# TASK
Find the string "pixel" in the entries and copy each line that has it.

# DATA FOR PROCESSING

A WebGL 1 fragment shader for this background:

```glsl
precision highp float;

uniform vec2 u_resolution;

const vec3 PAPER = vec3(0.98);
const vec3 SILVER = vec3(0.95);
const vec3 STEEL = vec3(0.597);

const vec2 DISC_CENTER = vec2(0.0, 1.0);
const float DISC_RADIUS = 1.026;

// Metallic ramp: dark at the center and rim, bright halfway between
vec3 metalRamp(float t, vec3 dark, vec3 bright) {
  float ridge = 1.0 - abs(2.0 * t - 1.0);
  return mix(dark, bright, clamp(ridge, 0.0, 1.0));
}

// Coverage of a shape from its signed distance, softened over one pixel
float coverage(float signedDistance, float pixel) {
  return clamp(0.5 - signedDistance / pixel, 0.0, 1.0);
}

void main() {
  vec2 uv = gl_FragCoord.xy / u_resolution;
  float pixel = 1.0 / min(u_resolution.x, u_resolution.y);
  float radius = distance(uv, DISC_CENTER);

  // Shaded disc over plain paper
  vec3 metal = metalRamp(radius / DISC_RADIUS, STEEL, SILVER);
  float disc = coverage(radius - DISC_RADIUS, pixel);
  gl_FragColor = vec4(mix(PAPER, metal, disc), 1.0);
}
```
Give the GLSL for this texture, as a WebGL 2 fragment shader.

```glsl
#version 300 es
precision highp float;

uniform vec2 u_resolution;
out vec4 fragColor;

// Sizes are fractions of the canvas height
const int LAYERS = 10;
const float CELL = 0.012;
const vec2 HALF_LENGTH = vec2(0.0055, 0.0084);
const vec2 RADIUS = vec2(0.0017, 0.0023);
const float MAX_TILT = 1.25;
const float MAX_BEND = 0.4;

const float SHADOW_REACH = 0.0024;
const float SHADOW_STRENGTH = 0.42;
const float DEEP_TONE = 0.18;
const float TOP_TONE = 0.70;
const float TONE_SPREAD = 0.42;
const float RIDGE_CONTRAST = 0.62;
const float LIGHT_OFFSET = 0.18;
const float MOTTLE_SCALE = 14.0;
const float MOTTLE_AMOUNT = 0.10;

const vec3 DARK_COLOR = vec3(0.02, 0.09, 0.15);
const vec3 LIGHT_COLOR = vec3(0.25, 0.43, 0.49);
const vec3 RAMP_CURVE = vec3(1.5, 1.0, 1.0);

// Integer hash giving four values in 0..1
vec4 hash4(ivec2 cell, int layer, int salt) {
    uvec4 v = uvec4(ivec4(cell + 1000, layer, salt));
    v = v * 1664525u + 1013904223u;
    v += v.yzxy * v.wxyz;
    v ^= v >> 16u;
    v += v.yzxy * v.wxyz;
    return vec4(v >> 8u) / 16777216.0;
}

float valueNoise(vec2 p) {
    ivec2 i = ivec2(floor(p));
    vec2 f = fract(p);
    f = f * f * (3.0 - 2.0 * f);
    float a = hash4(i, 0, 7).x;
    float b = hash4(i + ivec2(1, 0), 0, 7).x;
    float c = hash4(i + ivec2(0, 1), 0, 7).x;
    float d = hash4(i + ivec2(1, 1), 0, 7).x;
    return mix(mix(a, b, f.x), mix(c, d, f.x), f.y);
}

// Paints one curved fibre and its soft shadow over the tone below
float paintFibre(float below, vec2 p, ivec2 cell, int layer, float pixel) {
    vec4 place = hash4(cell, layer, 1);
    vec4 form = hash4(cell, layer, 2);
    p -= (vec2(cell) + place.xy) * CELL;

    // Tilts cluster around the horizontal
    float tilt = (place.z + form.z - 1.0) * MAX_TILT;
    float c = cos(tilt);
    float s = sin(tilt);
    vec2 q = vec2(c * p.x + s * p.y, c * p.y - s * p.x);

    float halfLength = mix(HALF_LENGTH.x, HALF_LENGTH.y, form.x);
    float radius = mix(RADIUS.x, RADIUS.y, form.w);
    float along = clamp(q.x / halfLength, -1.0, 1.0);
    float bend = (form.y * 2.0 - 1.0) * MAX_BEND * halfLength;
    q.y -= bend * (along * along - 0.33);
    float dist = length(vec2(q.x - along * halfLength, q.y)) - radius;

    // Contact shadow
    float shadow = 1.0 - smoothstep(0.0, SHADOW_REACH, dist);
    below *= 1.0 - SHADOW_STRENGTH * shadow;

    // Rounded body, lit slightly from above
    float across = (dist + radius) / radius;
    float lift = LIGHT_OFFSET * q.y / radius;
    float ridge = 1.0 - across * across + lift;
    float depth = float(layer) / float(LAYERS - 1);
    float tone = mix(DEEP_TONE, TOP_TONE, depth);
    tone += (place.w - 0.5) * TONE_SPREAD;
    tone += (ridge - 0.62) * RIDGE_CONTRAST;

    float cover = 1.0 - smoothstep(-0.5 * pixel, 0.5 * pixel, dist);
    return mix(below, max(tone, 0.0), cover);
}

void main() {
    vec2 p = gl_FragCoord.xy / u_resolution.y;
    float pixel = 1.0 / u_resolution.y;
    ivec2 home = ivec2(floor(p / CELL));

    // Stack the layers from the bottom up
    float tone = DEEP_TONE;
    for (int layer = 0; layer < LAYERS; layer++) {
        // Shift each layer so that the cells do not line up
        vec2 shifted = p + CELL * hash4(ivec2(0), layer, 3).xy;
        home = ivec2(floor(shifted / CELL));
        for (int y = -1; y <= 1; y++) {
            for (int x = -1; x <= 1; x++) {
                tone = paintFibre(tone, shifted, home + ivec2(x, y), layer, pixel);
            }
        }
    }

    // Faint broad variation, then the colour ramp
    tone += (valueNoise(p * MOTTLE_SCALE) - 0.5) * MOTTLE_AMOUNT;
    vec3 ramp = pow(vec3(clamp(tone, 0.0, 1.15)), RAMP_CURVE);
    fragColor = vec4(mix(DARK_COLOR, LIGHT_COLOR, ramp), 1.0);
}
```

# TASK OUTPUT
// Coverage of a shape from its signed distance, softened over one pixel
float coverage(float signedDistance, float pixel) {
  return clamp(0.5 - signedDistance / pixel, 0.0, 1.0);
  float pixel = 1.0 / min(u_resolution.x, u_resolution.y);
  float disc = coverage(radius - DISC_RADIUS, pixel);
float paintFibre(float below, vec2 p, ivec2 cell, int layer, float pixel) {
    float cover = 1.0 - smoothstep(-0.5 * pixel, 0.5 * pixel, dist);
    float pixel = 1.0 / u_resolution.y;
                tone = paintFibre(tone, shifted, home + ivec2(x, y), layer, pixel);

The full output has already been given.